DE10113468A1 (en) * 2000-09-05 2002-03-14 Siemens Building Tech Ag Burner control unit employs sensor for comparative measurement during control interval and produces alarm signal as function of difference
US6518136B2 (en) * 2000-12-14 2003-02-11 International Business Machines Corporation Sacrificial polysilicon sidewall process and rapid thermal spike annealing for advance CMOS fabrication
US6482660B2 (en) * 2001-03-19 2002-11-19 International Business Machines Corporation Effective channel length control using ion implant feed forward

Also Published As

Publication number Publication date
CN101063522A (en) 2007-10-31
DE102007019086A1 (en) 2007-11-22
US20070251467A1 (en) 2007-11-01

Similar Documents
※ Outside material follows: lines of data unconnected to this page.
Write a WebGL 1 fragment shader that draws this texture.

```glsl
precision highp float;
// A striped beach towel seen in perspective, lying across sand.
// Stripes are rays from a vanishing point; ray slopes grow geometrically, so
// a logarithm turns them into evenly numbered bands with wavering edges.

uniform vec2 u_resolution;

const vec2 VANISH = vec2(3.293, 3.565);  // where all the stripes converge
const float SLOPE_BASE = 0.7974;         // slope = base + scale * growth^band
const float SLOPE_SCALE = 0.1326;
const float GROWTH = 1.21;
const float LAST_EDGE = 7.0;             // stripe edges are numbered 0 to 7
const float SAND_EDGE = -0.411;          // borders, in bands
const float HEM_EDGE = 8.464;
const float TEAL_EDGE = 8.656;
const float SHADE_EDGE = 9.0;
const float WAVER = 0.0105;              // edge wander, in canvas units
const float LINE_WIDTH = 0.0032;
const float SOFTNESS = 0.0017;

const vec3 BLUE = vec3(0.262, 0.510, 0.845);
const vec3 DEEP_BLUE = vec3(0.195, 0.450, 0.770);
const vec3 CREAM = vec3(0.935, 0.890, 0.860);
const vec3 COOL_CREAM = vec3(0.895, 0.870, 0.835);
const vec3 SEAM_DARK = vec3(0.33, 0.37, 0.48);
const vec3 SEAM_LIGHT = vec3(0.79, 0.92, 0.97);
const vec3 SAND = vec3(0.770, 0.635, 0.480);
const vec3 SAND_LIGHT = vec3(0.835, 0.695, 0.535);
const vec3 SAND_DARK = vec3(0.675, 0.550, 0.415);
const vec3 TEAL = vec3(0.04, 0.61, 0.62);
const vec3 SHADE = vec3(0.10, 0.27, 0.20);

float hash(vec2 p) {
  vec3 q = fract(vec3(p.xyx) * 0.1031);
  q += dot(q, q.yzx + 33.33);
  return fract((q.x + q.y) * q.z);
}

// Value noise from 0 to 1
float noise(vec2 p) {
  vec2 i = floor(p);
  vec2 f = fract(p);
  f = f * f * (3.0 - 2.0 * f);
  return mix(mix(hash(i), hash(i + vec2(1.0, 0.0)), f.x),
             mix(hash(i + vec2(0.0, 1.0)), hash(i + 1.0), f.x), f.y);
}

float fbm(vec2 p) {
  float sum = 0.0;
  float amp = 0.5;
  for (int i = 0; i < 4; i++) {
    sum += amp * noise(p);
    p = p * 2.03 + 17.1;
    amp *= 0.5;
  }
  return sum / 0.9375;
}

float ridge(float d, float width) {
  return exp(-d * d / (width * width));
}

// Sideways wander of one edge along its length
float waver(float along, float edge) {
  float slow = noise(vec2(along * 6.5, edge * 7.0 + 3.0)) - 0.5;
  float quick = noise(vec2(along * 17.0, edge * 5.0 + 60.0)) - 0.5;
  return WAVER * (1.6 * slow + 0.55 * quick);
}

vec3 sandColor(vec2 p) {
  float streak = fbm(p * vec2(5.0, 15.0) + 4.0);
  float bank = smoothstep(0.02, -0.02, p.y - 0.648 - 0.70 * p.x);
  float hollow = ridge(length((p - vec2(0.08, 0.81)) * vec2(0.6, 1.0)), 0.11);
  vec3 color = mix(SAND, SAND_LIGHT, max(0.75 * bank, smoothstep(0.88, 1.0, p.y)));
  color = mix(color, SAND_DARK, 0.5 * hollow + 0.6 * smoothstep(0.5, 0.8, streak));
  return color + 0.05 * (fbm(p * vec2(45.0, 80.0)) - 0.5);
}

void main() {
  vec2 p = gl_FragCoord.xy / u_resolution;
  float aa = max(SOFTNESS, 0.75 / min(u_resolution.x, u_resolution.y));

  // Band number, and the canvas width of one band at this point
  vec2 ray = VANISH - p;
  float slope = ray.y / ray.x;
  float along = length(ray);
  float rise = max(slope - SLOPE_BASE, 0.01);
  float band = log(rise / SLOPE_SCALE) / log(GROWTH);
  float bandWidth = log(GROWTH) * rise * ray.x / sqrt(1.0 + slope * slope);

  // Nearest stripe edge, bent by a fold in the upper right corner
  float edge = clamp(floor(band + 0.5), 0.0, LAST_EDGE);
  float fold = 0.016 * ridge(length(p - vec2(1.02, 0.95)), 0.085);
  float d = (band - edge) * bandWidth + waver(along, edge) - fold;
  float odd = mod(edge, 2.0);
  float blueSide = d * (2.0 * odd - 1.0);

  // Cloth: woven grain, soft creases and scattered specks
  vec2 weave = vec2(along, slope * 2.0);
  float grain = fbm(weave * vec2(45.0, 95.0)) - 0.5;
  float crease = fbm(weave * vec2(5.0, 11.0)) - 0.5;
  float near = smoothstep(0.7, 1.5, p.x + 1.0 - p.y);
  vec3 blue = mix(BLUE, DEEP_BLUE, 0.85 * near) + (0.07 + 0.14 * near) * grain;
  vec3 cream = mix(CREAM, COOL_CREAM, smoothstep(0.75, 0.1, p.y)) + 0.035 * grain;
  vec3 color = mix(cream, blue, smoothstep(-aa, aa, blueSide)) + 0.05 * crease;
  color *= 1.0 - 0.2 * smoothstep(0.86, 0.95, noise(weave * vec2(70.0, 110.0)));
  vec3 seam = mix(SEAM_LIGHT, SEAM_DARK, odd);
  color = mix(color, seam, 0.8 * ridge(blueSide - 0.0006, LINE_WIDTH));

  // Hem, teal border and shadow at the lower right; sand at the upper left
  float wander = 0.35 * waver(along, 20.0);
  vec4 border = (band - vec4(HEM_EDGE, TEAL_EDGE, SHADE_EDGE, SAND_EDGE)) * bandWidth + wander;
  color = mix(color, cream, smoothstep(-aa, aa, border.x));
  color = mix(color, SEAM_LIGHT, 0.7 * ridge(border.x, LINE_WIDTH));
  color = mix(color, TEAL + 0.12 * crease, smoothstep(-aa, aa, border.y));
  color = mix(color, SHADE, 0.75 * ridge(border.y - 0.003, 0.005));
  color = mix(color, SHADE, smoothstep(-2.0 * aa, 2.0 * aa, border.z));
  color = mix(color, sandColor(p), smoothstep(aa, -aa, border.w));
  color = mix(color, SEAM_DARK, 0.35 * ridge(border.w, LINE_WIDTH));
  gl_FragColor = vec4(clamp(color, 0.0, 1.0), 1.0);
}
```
Publication Publication Date Title
EP1985926B1 (en) Combustion equipment and combustion method
US6746236B2 (en) Combustion apparatus
JP5188238B2 (en) Combustion apparatus and burner combustion method
KR101327570B1 (en) Solid fuel burner and solid fuel boiler
DE69816326T2 (en) Catalytic combustion heater
JP2004205161A (en) Solid fuel boiler and boiler combustion method
US10281173B2 (en) Burner, combustion apparatus, method for combustion, method for controlling combustion, recording medium, and water heater
JP2004125378A (en) Method and device for low nox combustion
US5919035A (en) Cross flow type burner apparatus
JP4751754B2 (en) Flat burner and combustion apparatus using the same
US20160061491A1 (en) Low nox burner for a water heater
US20110297059A1 (en) Combustion apparatus
JP6356438B2 (en) Burner, combustion apparatus and combustion method
KR960012390B1 (en) Low-nox gas burner
US9599335B2 (en) Solid-fuel burner
US20030129555A1 (en) Burner for hydrogen generation system and hydrogen generation system having the same
US9664381B2 (en) Staged oxy-fuel burners and methods for using the same
CN101611263B (en) Burner for gas boiler
JP2008008569A (en) Burner for gas combustion, gas oven provided therewith, and method for reducing production amount of carbon monoxide in burner for gas combustion
JP4340873B2 (en) Combustion device
WO2012123805A1 (en) Improved gas burner for premixed combustion
JP2010261615A (en) Burner
EP1992036A1 (en) Combustion state determining apparatus with catalytic combustion unit and fuel cell
DE10332338A1 (en) Heating arrangement for a dryer
KR100883796B1 (en) Bunsen burner using lean rich combustion type